  45. Bi W, Sapir T, Shchelochkov OA, et al. Increased LIS1 expression affects human and mouse brain development. Nat Genet 2009; 41:168.
  46. Potocki L, Bi W, Treadwell-Deering D, et al. Characterization of Potocki-Lupski syndrome (dup(17)(p11.2p11.2)) and delineation of a dosage-sensitive critical interval that can convey an autism phenotype. Am J Hum Genet 2007; 80:633.
  47. Potocki L, Chen KS, Park SS, et al. Molecular mechanism for duplication 17p11.2- the homologous recombination reciprocal of the Smith-Magenis microdeletion. Nat Genet 2000; 24:84.
  48. Yusupov R, Roberts AE, Lacro RV, et al. Potocki-Lupski syndrome: an inherited dup(17)(p11.2p11.2) with hypoplastic left heart. Am J Med Genet A 2011; 155A:367.
  49. Carmona-Mora P, Walz K. Retinoic Acid Induced 1, RAI1: A Dosage Sensitive Gene Related to Neurobehavioral Alterations Including Autistic Behavior. Curr Genomics 2010; 11:607.

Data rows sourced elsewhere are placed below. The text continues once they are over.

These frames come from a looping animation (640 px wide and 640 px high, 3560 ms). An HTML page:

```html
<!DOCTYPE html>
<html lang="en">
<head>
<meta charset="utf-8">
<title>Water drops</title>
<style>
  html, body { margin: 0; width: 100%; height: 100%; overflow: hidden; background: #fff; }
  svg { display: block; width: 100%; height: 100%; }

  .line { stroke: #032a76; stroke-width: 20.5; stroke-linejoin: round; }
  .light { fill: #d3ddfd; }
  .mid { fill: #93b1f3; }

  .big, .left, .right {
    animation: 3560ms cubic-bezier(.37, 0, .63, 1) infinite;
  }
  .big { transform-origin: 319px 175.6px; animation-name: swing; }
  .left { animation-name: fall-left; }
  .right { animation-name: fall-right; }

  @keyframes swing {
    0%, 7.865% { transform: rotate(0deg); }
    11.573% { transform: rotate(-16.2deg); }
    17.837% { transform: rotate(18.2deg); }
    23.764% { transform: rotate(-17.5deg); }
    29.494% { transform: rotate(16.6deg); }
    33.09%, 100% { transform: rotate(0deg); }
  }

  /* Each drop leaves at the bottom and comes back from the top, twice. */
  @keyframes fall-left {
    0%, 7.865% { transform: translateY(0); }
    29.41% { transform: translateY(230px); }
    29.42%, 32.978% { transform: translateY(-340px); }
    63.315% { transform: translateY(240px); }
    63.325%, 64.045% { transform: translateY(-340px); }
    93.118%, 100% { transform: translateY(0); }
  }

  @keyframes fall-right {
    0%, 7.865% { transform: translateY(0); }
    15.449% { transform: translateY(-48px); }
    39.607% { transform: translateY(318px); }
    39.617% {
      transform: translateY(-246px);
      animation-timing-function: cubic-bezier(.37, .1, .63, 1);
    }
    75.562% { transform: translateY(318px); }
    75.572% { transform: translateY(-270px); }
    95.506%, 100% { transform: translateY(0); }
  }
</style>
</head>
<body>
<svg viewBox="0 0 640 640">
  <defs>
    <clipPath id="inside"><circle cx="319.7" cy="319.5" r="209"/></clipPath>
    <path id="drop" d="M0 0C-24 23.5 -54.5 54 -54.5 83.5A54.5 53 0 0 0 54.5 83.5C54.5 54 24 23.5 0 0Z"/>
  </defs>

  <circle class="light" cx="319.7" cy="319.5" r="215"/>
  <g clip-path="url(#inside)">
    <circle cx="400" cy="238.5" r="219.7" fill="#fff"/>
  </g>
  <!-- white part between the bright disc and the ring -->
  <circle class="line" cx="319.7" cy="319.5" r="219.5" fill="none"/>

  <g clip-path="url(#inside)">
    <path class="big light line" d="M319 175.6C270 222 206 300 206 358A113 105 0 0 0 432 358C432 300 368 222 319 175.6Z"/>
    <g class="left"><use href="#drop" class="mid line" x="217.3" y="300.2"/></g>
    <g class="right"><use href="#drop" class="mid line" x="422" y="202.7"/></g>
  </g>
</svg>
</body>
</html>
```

  50. Soler-Alfonso C, Motil KJ, Turk CL, et al. Potocki-Lupski syndrome: a microduplication syndrome associated with oropharyngeal dysphagia and failure to thrive. J Pediatr 2011; 158:655.
  51. Sanchez-Valle A, Pierpont ME, Potocki L. The severe end of the spectrum: Hypoplastic left heart in Potocki-Lupski syndrome. Am J Med Genet A 2011; 155A:363.
  52. Kirchhoff M, Bisgaard AM, Duno M, et al. A 17q21.31 microduplication, reciprocal to the newly described 17q21.31 microdeletion, in a girl with severe psychomotor developmental delay and dysmorphic craniofacial features. Eur J Med Genet 2007; 50:256.
  53. Grisart B, Willatt L, Destrée A, et al. 17q21.31 microduplication patients are characterised by behavioural problems and poor social interaction. J Med Genet 2009; 46:524.
  54. Ensenauer RE, Adeyinka A, Flynn HC, et al. Microduplication 22q11.2, an emerging syndrome: clinical, cytogenetic, and molecular analysis of thirteen patients. Am J Hum Genet 2003; 73:1027.
  55. Ou Z, Berg JS, Yonath H, et al. Microduplications of 22q11.2 are frequently inherited and are associated with variable phenotypes. Genet Med 2008; 10:267.
  56. Yobb TM, Somerville MJ, Willatt L, et al. Microduplication and triplication of 22q11.2: a highly variable syndrome. Am J Hum Genet 2005; 76:865.
  57. Rees E, Kirov G, Sanders A, et al. Evidence that duplications of 22q11.2 protect against schizophrenia. Mol Psychiatry 2014; 19:37.
  58. Courtens W, Schramme I, Laridon A. Microduplication 22q11.2: a benign polymorphism or a syndrome with a very large clinical variability and reduced penetrance?--Report of two families. Am J Med Genet A 2008; 146A:758.
  59. Wentzel C, Fernström M, Ohrner Y, et al. Clinical variability of the 22q11.2 duplication syndrome. Eur J Med Genet 2008; 51:501.
  60. Okamoto N, Kubota T, Nakamura Y, et al. 22q13 Microduplication in two patients with common clinical manifestations: a recognizable syndrome? Am J Med Genet A 2007; 143A:2804.
  61. Frye RE. Mitochondrial disease in 22q13 duplication syndrome. J Child Neurol 2012; 27:942.